══ Source information

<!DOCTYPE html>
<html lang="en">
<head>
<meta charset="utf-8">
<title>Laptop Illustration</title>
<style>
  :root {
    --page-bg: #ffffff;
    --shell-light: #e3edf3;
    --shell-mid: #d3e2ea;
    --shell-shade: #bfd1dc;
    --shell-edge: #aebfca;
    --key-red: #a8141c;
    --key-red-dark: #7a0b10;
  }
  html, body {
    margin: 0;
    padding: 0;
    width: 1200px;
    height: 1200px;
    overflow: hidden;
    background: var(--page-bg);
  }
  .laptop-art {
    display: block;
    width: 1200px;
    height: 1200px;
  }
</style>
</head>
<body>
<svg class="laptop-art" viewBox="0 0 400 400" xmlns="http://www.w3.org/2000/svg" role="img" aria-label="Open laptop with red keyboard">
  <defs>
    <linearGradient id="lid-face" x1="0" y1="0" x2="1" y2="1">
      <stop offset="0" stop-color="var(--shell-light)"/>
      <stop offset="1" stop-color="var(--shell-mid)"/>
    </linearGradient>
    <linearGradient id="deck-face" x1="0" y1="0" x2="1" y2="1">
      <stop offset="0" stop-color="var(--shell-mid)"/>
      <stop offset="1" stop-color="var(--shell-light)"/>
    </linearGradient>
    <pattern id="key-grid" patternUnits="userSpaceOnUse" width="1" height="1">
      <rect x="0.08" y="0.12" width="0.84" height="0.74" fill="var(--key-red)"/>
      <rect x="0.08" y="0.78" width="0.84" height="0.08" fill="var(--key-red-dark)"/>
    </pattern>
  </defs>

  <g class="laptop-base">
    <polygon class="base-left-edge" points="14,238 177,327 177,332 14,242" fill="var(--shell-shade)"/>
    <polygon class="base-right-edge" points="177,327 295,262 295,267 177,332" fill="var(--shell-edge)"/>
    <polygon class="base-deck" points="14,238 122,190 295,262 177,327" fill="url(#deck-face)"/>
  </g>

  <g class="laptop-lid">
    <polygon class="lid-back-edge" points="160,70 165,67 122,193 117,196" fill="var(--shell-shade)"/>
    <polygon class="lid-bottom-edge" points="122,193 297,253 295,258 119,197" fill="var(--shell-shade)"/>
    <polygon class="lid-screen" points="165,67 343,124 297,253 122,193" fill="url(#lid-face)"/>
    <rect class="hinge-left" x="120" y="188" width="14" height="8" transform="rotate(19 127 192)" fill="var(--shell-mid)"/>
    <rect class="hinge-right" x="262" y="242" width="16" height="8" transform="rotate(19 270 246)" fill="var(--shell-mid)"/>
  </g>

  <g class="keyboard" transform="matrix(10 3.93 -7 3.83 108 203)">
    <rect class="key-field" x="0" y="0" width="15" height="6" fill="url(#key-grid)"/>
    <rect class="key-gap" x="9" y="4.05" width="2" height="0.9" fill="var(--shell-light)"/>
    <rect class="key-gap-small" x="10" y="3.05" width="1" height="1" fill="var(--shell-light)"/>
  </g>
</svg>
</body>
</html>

════

→ **What the exercise asks**: A full, exact copy of the entries is required. Return it.

→ **Solution for this exercise**:
<!DOCTYPE html>
<html lang="en">
<head>
<meta charset="utf-8">
<title>Laptop Illustration</title>
<style>
  :root {
    --page-bg: #ffffff;
    --shell-light: #e3edf3;
    --shell-mid: #d3e2ea;
    --shell-shade: #bfd1dc;
    --shell-edge: #aebfca;
    --key-red: #a8141c;
    --key-red-dark: #7a0b10;
  }
  html, body {
    margin: 0;
    padding: 0;
    width: 1200px;
    height: 1200px;
    overflow: hidden;
    background: var(--page-bg);
  }
  .laptop-art {
    display: block;
    width: 1200px;
    height: 1200px;
  }
</style>
</head>
<body>
<svg class="laptop-art" viewBox="0 0 400 400" xmlns="http://www.w3.org/2000/svg" role="img" aria-label="Open laptop with red keyboard">
  <defs>
    <linearGradient id="lid-face" x1="0" y1="0" x2="1" y2="1">
      <stop offset="0" stop-color="var(--shell-light)"/>
      <stop offset="1" stop-color="var(--shell-mid)"/>
    </linearGradient>
    <linearGradient id="deck-face" x1="0" y1="0" x2="1" y2="1">
      <stop offset="0" stop-color="var(--shell-mid)"/>
      <stop offset="1" stop-color="var(--shell-light)"/>
    </linearGradient>
    <pattern id="key-grid" patternUnits="userSpaceOnUse" width="1" height="1">
      <rect x="0.08" y="0.12" width="0.84" height="0.74" fill="var(--key-red)"/>
      <rect x="0.08" y="0.78" width="0.84" height="0.08" fill="var(--key-red-dark)"/>
    </pattern>
  </defs>

  <g class="laptop-base">
    <polygon class="base-left-edge" points="14,238 177,327 177,332 14,242" fill="var(--shell-shade)"/>
    <polygon class="base-right-edge" points="177,327 295,262 295,267 177,332" fill="var(--shell-edge)"/>
    <polygon class="base-deck" points="14,238 122,190 295,262 177,327" fill="url(#deck-face)"/>
  </g>

  <g class="laptop-lid">
    <polygon class="lid-back-edge" points="160,70 165,67 122,193 117,196" fill="var(--shell-shade)"/>
    <polygon class="lid-bottom-edge" points="122,193 297,253 295,258 119,197" fill="var(--shell-shade)"/>
    <polygon class="lid-screen" points="165,67 343,124 297,253 122,193" fill="url(#lid-face)"/>
    <rect class="hinge-left" x="120" y="188" width="14" height="8" transform="rotate(19 127 192)" fill="var(--shell-mid)"/>
    <rect class="hinge-right" x="262" y="242" width="16" height="8" transform="rotate(19 270 246)" fill="var(--shell-mid)"/>
  </g>

  <g class="keyboard" transform="matrix(10 3.93 -7 3.83 108 203)">
    <rect class="key-field" x="0" y="0" width="15" height="6" fill="url(#key-grid)"/>
    <rect class="key-gap" x="9" y="4.05" width="2" height="0.9" fill="var(--shell-light)"/>
    <rect class="key-gap-small" x="10" y="3.05" width="1" height="1" fill="var(--shell-light)"/>
  </g>
</svg>
</body>
</html>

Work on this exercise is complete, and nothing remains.